Well, that didn't take long. A mere day after our post about possible changes from the new NLRB, the Board has announced two major rule reversals.
The second case announced, as will surprise exactly no one, reverses the NLRB's Browning-Ferris decision on joint employer status. In Hy-Brand Industrial, the NLRB returned to the pre-Browning standard, under which joint employment is found only if actual control is exercised in a "direct and immediate" manner that is not limited or routine. You can see our previous coverage of the standards here. This has been a major issue for many employers, such as franchise businesses, and the subject of a lot of activity in Congress, so this move was expected.
The first case announced reversed a 2004 decision, Lutheran Heritage, which concluded that an employer's facially neutral workplace rule will be unlawful if employees would reasonably construe it as prohibiting the exercise of NLRA, Section 7 rights. Under the new case, The Boeing Co., the NLRB will only find facially neutral rules to be unlawful by weighing the nature and extent of the potential impact of the rule on NLRA rights, and the employer's legitimate justifications for implementing the rule. The Board also emphasized that an otherwise lawful rule could still be applied in an unlawful fashion. To provide more clarity, the Board is establishing three categories; according to the NLRB announcement:
• Category 1 will include rules that the Board designates as lawful to maintain, either because (i) the rule, when reasonably interpreted, does not prohibit or interfere with the exercise of NLRA rights; or (ii) the potential adverse impact on protected rights is outweighed by justifications associated with the rule. Examples of Category 1 rules are the no-camera requirement maintained by Boeing, and rules requiring employees to abide by basic standards of civility. Thus, the Board overruled past cases in which the Board held that employers violated the NLRA by maintaining rules requiring employees to foster “harmonious interactions and relationships” or to maintain basic standards of civility in the workplace.
• Category 2 will include rules that warrant individualized scrutiny in each case as to whether the rule would prohibit or interfere with NLRA rights, and if so, whether any adverse impact on NLRA-protected conduct is outweighed by legitimate justifications.

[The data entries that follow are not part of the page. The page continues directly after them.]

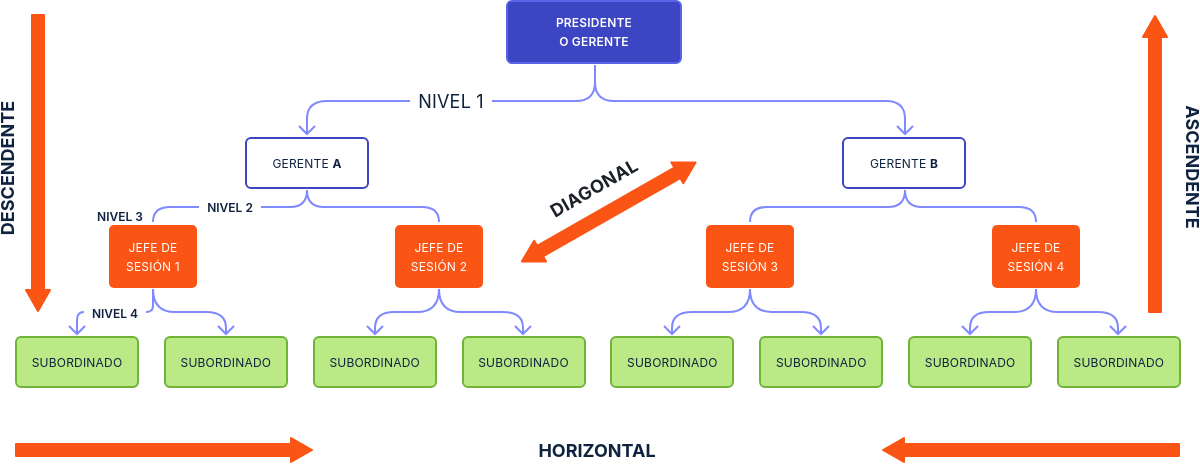
<!DOCTYPE html>
<html lang="es">
<head>
<meta charset="utf-8">
<title>Organigrama y flujos de comunicación</title>
<style>
:root {
  --ink: #0f2340;
  --line: #808aff;
  --indigo: #3d46c2;
  --indigo-edge: #5a64e8;
  --orange: #fb5516;
  --green: #bbe986;
  --green-edge: #71b238;
}
* { box-sizing: border-box; }
body { margin: 0; background: #fff; }
.chart {
  position: relative;
  width: 1200px;
  height: 464px;
  overflow: hidden;
  background: #fff;
  color: var(--ink);
  font: 400 12px/19px Inter, sans-serif;
  letter-spacing: .2px;
}
.lines { position: absolute; left: 0; top: 0; }
.connectors { fill: none; stroke: var(--line); stroke-width: 2; }
.arrows { fill: var(--orange); stroke: var(--orange); stroke-width: 2; stroke-linejoin: round; }
.node {
  position: absolute;
  display: flex;
  align-items: center;
  justify-content: center;
  text-align: center;
  border-radius: 6px;
}
.president {
  left: 506px; top: 0; width: 176px; height: 64px;
  background: var(--indigo);
  border: 2px solid var(--indigo-edge);
  color: #fff;
  font-weight: 600;
}
.manager {
  top: 137px; width: 124px; height: 52px;
  background: #fff;
  border: 2px solid var(--indigo);
  white-space: pre;
}
.manager.a { left: 245px; }
.manager.b { left: 842px; }
.chief {
  top: 225px; width: 88px; height: 63px;
  background: var(--orange);
  border-radius: 5px;
  color: #fff;
}
.c1 { left: 109px; }
.c2 { left: 395px; }
.c3 { left: 706px; }
.c4 { left: 992px; }
.staff {
  position: absolute;
  left: 15px; top: 336px; width: 1166px;
  display: flex;
  justify-content: space-between;
}
.staff .node {
  position: static;
  width: 124px; height: 52px;
  background: var(--green);
  border: 2px solid var(--green-edge);
}
.label {
  position: absolute;
  transform: translate(-50%, -50%) rotate(var(--turn, 0deg));
  white-space: nowrap;
  font-weight: 700;
  letter-spacing: 0;
}
.level { font-weight: 600; }
.level.one { left: 451px; top: 101px; font-size: 18px; font-weight: 400; letter-spacing: .2px; }
.level.two { left: 230px; top: 207px; }
.level.three { left: 120px; top: 216px; }
.level.four { left: 115px; top: 313px; }
.flow { font-size: 18px; }
.down { left: 7px; top: 168px; --turn: -90deg; }
.up { left: 1192px; top: 167px; --turn: 90deg; }
.across { left: 597px; top: 450px; }
.slant { left: 594px; top: 188px; --turn: -30deg; letter-spacing: .3px; color: #1d2129; }
</style>
</head>
<body>
<main class="chart">
  <svg class="lines" width="1200" height="464" viewBox="0 0 1200 464" aria-hidden="true">
    <defs>
      <marker id="tip" markerUnits="userSpaceOnUse" markerWidth="20" markerHeight="14" refX="10" refY="11" overflow="visible">
        <path d="M2 3 L10 11 L18 3" fill="none" stroke="#808aff" stroke-width="2"/>
      </marker>
      <path id="arrow" d="M1 -6 H276 V-12 L297 0 L276 12 V6 H1 Z"/>
    </defs>
    <g class="connectors">
      <g marker-end="url(#tip)">
        <path d="M410 101 H327 Q307 101 307 119 V134"/>
        <path d="M595 65 V82 Q595 101 614 101 H886 Q905 101 905 119 V134"/>
      </g>
      <path d="M595 65 V82 Q595 101 576 101 H492"/>

      <path d="M307 190 Q307 207 290 207 H261"/>
      <path d="M199 207 H170 Q153 207 153 222"/>
      <path d="M307 190 Q307 207 324 207 H422 Q439 207 439 222"/>
      <path d="M905 190 Q905 207 888 207 H767 Q750 207 750 222"/>
      <path d="M905 190 Q905 207 922 207 H1019 Q1036 207 1036 222"/>

      <path d="M153 289 V306 Q153 312 146 312"/>
      <path marker-end="url(#tip)" d="M84 312 Q77 312 77 320 V334"/>
      <path marker-end="url(#tip)" d="M153 289 Q153 312 175 312 H206 Q226 312 226 328 V334"/>
      <path marker-end="url(#tip)" d="M439 289 Q439 312 417 312 H394 Q375 312 375 328 V334"/>
      <path marker-end="url(#tip)" d="M439 289 Q439 312 461 312 H503 Q523 312 523 328 V334"/>
      <path marker-end="url(#tip)" d="M750 289 Q750 312 728 312 H692 Q672 312 672 328 V334"/>
      <path marker-end="url(#tip)" d="M750 289 Q750 312 772 312 H801 Q821 312 821 328 V334"/>
      <path marker-end="url(#tip)" d="M1036 289 Q1036 312 1014 312 H989 Q970 312 970 328 V334"/>
      <path marker-end="url(#tip)" d="M1036 289 Q1036 312 1058 312 H1098 Q1118 312 1118 328 V334"/>
    </g>
    <g class="arrows">
      <use href="#arrow" transform="translate(38 14) rotate(90)"/>
      <use href="#arrow" transform="translate(1155 313) rotate(-90)"/>
      <use href="#arrow" transform="translate(15 450)"/>
      <use href="#arrow" transform="translate(1180 450) rotate(180)"/>
      <path transform="translate(521 262) rotate(-29.7)" d="M1 0 L22 -12 V-6 H180 V-12 L201 0 L180 12 V6 H22 V12 Z"/>
    </g>
  </svg>

  <div class="node president">PRESIDENTE<br>O GERENTE</div>

  <div class="node manager a">GERENTE <b>A</b></div>
  <div class="node manager b">GERENTE <b>B</b></div>

  <div class="node chief c1">JEFE DE<br>SESIÓN 1</div>
  <div class="node chief c2">JEFE DE<br>SESIÓN 2</div>
  <div class="node chief c3">JEFE DE<br>SESIÓN 3</div>
  <div class="node chief c4">JEFE DE<br>SESIÓN 4</div>

  <section class="staff">
    <div class="node">SUBORDINADO</div>
    <div class="node">SUBORDINADO</div>
    <div class="node">SUBORDINADO</div>
    <div class="node">SUBORDINADO</div>
    <div class="node">SUBORDINADO</div>
    <div class="node">SUBORDINADO</div>
    <div class="node">SUBORDINADO</div>
    <div class="node">SUBORDINADO</div>
  </section>

  <span class="label level one">NIVEL 1</span>
  <span class="label level two">NIVEL 2</span>
  <span class="label level three">NIVEL 3</span>
  <span class="label level four">NIVEL 4</span>

  <span class="label flow down">DESCENDENTE</span>
  <span class="label flow up">ASCENDENTE</span>
  <span class="label flow slant">DIAGONAL</span>
  <span class="label flow across">HORIZONTAL</span>
</main>
</body>
</html>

• Category 3 will include rules that the Board will designate as unlawful to maintain because they would prohibit or limit NLRA-protected conduct, and the adverse impact on NLRA rights is not outweighed by justifications associated with the rule. An example would be a rule that prohibits employees from discussing wages or benefits with one another.
The fact that the NLRB's first rule change was to flip a Bush-era NLRB further underscores my observation of a Board that intends to be quite aggressive. Maybe I'm reading too much into all of this, but the Boeing decision and its timing hit with a wallop and I think we're going to have to buckle our seatbelts for this Board, as a lot of big changes may be afoot.